>>
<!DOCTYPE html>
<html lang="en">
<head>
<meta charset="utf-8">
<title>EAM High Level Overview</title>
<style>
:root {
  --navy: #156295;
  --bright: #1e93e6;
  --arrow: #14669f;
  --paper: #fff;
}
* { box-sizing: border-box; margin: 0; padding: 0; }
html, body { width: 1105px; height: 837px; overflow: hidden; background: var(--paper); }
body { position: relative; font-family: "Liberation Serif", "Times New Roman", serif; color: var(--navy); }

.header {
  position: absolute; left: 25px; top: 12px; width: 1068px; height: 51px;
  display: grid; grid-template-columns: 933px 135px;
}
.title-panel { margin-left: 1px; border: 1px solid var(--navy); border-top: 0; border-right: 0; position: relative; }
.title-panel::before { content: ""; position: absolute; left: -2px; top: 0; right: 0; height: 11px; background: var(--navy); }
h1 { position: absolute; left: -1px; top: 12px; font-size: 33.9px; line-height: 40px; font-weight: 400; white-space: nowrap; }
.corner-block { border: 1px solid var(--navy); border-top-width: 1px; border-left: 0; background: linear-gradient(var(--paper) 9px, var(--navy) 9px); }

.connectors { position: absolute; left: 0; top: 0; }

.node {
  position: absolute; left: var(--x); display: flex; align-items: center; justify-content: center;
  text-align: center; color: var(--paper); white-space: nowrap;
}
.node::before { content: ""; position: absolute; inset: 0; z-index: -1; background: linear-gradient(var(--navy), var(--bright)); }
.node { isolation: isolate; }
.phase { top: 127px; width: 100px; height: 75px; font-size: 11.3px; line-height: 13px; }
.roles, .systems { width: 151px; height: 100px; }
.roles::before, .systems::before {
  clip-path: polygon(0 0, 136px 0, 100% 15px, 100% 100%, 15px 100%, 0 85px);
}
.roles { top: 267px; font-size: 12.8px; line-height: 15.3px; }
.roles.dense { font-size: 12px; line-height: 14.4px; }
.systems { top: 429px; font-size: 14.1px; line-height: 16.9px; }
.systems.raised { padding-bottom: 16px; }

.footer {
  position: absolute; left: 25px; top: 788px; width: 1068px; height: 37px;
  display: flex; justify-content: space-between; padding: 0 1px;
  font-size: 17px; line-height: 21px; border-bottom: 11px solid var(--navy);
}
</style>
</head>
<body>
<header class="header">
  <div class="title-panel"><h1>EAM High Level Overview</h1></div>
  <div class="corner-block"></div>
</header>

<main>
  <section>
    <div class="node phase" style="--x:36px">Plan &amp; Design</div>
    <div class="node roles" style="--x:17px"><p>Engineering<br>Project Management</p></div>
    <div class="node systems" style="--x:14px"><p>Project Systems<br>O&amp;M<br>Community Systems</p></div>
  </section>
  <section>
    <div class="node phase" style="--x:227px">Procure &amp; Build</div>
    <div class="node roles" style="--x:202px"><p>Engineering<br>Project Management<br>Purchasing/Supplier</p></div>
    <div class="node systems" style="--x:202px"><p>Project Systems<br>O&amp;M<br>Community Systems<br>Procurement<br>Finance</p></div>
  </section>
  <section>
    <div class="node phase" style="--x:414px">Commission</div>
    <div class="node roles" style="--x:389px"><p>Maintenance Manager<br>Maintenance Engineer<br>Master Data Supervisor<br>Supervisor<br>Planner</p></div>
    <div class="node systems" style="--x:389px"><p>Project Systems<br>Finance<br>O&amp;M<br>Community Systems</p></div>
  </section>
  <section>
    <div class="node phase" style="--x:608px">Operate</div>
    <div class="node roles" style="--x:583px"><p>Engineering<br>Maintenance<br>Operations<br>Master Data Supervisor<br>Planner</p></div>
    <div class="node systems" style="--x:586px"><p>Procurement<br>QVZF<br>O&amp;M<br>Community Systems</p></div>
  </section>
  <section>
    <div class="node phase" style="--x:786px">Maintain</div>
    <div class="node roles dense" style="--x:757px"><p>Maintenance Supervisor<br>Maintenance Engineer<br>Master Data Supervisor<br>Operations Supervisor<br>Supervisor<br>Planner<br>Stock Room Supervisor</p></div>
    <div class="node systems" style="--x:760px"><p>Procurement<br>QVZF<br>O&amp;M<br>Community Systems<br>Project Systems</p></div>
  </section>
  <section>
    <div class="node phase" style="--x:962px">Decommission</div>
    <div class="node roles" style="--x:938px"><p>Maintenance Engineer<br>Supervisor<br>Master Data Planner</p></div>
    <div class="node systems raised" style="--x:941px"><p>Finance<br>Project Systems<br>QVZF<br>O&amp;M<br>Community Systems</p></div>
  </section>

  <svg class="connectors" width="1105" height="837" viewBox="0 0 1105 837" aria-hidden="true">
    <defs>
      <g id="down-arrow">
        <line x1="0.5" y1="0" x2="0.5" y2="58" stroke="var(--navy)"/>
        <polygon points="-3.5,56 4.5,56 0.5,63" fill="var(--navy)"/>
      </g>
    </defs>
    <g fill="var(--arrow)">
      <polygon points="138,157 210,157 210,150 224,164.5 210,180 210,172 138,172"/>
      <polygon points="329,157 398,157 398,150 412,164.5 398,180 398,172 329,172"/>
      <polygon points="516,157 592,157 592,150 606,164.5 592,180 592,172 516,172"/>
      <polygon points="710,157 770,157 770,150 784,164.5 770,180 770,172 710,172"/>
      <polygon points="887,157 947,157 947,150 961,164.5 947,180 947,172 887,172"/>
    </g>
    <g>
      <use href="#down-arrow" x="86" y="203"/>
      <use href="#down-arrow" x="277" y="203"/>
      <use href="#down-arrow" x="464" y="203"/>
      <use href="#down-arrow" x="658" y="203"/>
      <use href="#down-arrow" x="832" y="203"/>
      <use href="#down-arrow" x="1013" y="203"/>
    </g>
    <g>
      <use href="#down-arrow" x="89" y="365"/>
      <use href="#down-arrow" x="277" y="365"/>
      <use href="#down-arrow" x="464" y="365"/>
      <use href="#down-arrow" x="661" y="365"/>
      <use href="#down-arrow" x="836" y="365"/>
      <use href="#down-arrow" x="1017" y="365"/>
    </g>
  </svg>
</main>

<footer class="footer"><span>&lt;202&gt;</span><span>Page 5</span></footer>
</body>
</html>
<<
>>
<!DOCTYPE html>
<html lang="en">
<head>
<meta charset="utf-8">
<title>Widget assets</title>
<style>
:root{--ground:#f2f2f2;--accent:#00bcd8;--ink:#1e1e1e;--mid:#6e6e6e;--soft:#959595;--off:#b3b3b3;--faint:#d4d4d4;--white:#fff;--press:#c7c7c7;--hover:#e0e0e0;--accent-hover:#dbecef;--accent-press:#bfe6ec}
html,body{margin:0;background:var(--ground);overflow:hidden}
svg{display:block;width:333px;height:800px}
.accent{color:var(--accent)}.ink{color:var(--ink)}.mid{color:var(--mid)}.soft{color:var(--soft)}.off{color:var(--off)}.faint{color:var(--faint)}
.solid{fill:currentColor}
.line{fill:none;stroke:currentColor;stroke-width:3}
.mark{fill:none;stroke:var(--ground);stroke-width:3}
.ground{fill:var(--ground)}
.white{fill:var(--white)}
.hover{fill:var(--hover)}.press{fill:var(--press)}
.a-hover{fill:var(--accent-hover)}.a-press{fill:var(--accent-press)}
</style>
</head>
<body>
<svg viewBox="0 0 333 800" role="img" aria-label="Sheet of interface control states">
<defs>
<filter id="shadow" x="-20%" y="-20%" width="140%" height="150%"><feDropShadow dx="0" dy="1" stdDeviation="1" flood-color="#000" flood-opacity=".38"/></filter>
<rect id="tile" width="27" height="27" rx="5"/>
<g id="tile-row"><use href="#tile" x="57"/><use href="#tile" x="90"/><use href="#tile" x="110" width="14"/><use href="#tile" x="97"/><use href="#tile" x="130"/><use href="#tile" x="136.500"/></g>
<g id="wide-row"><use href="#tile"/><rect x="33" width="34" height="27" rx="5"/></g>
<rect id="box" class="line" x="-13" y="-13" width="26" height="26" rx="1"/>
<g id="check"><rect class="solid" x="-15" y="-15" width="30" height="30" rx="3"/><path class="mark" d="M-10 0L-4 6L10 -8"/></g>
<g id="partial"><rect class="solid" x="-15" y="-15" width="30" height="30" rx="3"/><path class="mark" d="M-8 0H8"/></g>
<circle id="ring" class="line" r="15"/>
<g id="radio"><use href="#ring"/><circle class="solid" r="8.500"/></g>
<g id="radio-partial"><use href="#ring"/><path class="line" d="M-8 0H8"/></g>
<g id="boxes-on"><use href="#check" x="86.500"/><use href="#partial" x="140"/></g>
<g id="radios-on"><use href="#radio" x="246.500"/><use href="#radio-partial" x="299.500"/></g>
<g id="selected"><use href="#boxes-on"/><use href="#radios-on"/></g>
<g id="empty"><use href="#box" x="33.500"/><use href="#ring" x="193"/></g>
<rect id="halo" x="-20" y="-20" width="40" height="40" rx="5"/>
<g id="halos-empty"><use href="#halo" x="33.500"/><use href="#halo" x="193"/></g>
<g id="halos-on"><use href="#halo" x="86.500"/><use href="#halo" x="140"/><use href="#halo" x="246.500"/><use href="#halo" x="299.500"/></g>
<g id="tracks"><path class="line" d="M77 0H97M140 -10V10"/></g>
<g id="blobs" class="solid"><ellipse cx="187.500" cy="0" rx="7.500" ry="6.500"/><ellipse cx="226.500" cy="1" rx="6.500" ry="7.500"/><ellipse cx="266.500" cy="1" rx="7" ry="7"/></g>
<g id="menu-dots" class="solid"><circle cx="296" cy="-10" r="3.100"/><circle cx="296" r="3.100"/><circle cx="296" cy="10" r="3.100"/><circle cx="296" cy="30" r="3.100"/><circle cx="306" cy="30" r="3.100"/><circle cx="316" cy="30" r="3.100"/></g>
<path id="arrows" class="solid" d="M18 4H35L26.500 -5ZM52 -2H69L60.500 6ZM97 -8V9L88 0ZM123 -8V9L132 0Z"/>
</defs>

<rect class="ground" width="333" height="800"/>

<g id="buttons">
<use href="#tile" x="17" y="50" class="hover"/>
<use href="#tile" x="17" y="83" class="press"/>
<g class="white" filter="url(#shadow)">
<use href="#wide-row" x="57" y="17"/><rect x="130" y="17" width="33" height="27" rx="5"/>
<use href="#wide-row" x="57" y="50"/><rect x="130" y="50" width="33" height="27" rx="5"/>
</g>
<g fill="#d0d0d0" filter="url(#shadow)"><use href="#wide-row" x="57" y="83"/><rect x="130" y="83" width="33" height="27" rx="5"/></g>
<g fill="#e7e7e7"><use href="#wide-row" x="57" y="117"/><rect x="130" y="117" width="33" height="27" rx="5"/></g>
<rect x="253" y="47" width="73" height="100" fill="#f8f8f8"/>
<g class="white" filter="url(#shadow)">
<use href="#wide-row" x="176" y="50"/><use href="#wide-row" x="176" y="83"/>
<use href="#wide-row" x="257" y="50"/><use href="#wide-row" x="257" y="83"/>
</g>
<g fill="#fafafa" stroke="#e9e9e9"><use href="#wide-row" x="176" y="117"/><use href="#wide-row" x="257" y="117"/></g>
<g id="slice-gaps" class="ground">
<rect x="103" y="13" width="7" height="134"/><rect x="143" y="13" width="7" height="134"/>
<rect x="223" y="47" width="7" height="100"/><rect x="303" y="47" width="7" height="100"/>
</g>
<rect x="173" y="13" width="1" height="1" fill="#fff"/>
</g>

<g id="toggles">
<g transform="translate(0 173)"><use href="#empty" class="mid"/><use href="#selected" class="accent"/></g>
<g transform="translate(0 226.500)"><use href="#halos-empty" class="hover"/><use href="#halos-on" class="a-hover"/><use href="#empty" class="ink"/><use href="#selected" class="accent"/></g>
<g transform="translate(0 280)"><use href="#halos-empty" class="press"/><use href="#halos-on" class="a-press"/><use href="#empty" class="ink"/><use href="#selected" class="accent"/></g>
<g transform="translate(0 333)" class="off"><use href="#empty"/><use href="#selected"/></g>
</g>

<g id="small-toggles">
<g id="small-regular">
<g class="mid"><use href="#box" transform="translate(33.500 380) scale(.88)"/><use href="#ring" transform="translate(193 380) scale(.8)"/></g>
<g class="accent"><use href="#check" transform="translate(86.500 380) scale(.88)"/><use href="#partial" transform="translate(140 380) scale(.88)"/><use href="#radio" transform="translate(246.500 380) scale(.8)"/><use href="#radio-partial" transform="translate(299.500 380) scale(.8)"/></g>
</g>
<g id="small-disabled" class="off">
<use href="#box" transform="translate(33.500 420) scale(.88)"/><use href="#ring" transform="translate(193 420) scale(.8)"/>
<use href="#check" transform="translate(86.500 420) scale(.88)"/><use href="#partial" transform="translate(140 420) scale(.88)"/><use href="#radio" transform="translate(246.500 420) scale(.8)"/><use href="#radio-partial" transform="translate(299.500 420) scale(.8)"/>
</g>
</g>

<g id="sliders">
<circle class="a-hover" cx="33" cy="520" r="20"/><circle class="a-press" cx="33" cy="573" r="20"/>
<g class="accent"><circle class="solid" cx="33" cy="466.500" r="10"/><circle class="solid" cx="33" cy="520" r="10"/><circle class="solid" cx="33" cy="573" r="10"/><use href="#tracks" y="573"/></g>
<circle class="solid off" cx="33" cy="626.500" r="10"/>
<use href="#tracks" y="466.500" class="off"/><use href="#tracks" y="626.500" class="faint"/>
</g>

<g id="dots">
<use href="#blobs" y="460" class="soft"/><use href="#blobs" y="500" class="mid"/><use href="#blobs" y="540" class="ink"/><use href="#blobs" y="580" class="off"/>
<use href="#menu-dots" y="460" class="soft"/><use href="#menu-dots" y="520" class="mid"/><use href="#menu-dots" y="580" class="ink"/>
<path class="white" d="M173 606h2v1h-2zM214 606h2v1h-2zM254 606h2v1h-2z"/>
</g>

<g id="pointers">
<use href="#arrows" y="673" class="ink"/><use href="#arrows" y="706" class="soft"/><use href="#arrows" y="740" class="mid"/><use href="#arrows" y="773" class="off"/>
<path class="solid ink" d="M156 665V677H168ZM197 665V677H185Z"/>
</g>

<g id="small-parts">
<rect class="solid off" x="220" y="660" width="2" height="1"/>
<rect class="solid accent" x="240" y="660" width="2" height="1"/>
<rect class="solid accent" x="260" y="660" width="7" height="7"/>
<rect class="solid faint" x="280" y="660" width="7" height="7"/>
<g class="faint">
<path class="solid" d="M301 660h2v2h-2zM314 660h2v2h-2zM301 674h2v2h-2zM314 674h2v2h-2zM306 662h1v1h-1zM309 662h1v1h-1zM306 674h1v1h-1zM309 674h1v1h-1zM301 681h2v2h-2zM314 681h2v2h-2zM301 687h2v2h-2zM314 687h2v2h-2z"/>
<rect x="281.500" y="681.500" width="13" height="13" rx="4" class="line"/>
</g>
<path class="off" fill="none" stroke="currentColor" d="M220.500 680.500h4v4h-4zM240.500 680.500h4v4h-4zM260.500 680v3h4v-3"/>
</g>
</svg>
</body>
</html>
<<
>>
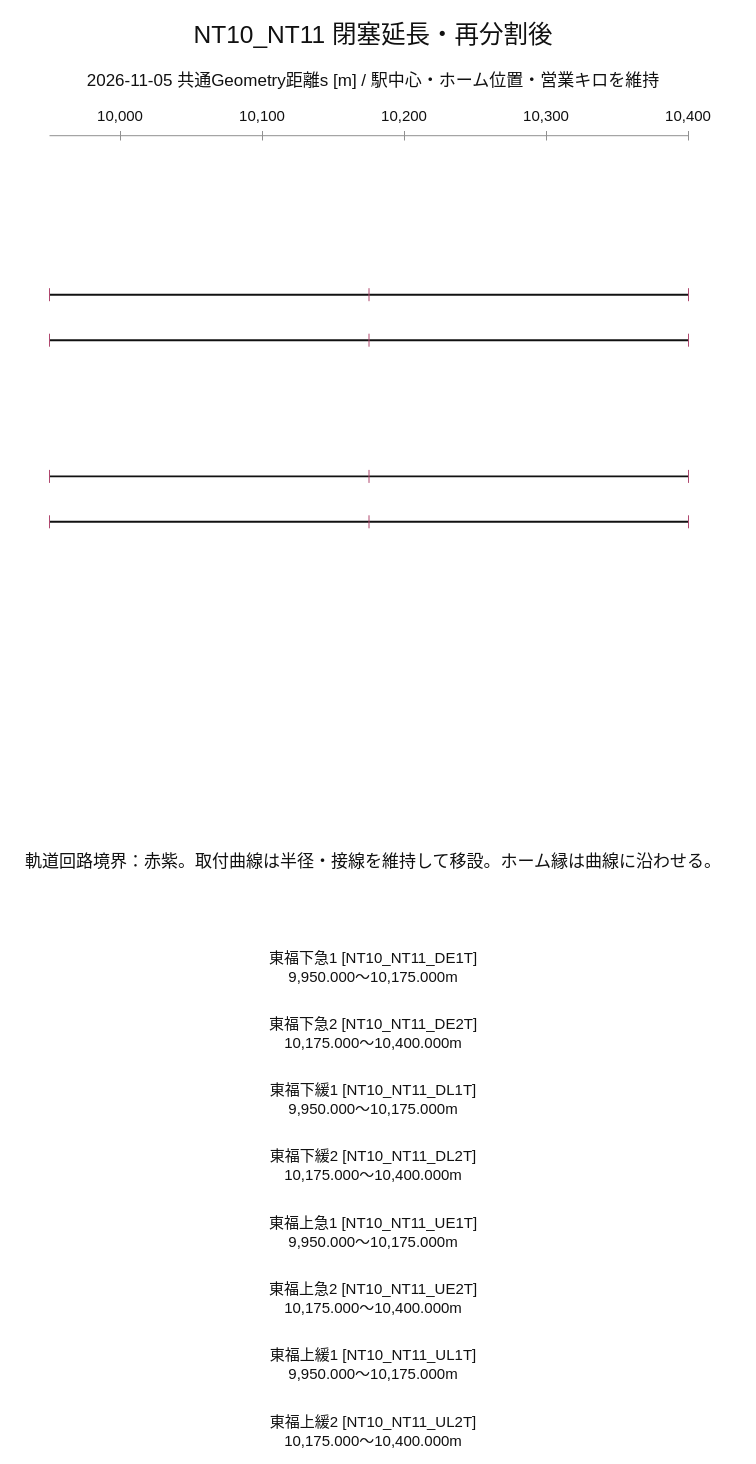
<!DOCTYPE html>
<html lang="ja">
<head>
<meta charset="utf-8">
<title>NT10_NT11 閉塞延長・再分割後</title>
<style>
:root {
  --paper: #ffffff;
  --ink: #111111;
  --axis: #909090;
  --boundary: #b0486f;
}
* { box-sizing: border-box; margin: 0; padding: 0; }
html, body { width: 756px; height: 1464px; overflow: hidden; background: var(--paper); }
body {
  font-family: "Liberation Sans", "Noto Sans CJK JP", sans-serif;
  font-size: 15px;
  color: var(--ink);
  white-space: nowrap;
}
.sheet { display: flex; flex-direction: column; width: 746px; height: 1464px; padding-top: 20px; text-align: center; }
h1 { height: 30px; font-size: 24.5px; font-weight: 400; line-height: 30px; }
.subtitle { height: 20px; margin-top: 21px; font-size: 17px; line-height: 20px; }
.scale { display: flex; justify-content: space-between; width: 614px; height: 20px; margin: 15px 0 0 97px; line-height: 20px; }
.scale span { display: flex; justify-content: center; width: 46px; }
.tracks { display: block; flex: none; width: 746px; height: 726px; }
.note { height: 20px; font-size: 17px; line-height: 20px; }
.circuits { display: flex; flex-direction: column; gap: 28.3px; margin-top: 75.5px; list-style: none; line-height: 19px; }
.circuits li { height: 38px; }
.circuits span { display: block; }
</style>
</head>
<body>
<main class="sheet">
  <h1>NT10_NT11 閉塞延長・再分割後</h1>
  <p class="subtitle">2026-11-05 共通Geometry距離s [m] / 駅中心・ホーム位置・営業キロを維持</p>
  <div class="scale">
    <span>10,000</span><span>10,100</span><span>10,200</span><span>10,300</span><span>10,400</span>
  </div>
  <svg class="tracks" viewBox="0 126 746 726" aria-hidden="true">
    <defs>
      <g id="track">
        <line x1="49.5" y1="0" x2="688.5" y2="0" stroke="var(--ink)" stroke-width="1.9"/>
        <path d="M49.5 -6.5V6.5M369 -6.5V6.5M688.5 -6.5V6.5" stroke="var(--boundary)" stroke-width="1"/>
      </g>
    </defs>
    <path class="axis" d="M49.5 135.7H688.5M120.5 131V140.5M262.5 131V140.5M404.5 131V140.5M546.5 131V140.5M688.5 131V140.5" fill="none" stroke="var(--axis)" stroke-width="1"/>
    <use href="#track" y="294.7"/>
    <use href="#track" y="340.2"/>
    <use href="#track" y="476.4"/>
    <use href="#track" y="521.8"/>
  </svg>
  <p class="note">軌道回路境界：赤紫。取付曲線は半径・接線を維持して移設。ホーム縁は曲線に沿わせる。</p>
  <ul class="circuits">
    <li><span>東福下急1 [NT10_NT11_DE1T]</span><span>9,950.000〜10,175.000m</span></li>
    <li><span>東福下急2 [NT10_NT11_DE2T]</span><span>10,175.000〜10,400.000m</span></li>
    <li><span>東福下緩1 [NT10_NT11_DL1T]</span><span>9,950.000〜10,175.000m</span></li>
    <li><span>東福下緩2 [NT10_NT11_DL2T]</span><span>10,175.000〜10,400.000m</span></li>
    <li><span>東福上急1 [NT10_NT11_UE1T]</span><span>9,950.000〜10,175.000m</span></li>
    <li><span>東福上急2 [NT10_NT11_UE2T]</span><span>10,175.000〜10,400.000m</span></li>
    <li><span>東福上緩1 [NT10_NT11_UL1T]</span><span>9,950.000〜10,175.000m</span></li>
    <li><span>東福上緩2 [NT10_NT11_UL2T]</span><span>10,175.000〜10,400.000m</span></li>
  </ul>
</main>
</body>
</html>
<<
» EXERCISE DIRECTIONS
Within the entries above, find every line where the string "roles" occurs, and copy it.

» ANSWER TO THE EXERCISE
.roles, .systems { width: 151px; height: 100px; }
.roles::before, .systems::before {
.roles { top: 267px; font-size: 12.8px; line-height: 15.3px; }
.roles.dense { font-size: 12px; line-height: 14.4px; }
    <div class="node roles" style="--x:17px"><p>Engineering<br>Project Management</p></div>
    <div class="node roles" style="--x:202px"><p>Engineering<br>Project Management<br>Purchasing/Supplier</p></div>
    <div class="node roles" style="--x:389px"><p>Maintenance Manager<br>Maintenance Engineer<br>Master Data Supervisor<br>Supervisor<br>Planner</p></div>
    <div class="node roles" style="--x:583px"><p>Engineering<br>Maintenance<br>Operations<br>Master Data Supervisor<br>Planner</p></div>
    <div class="node roles dense" style="--x:757px"><p>Maintenance Supervisor<br>Maintenance Engineer<br>Master Data Supervisor<br>Operations Supervisor<br>Supervisor<br>Planner<br>Stock Room Supervisor</p></div>
    <div class="node roles" style="--x:938px"><p>Maintenance Engineer<br>Supervisor<br>Master Data Planner</p></div>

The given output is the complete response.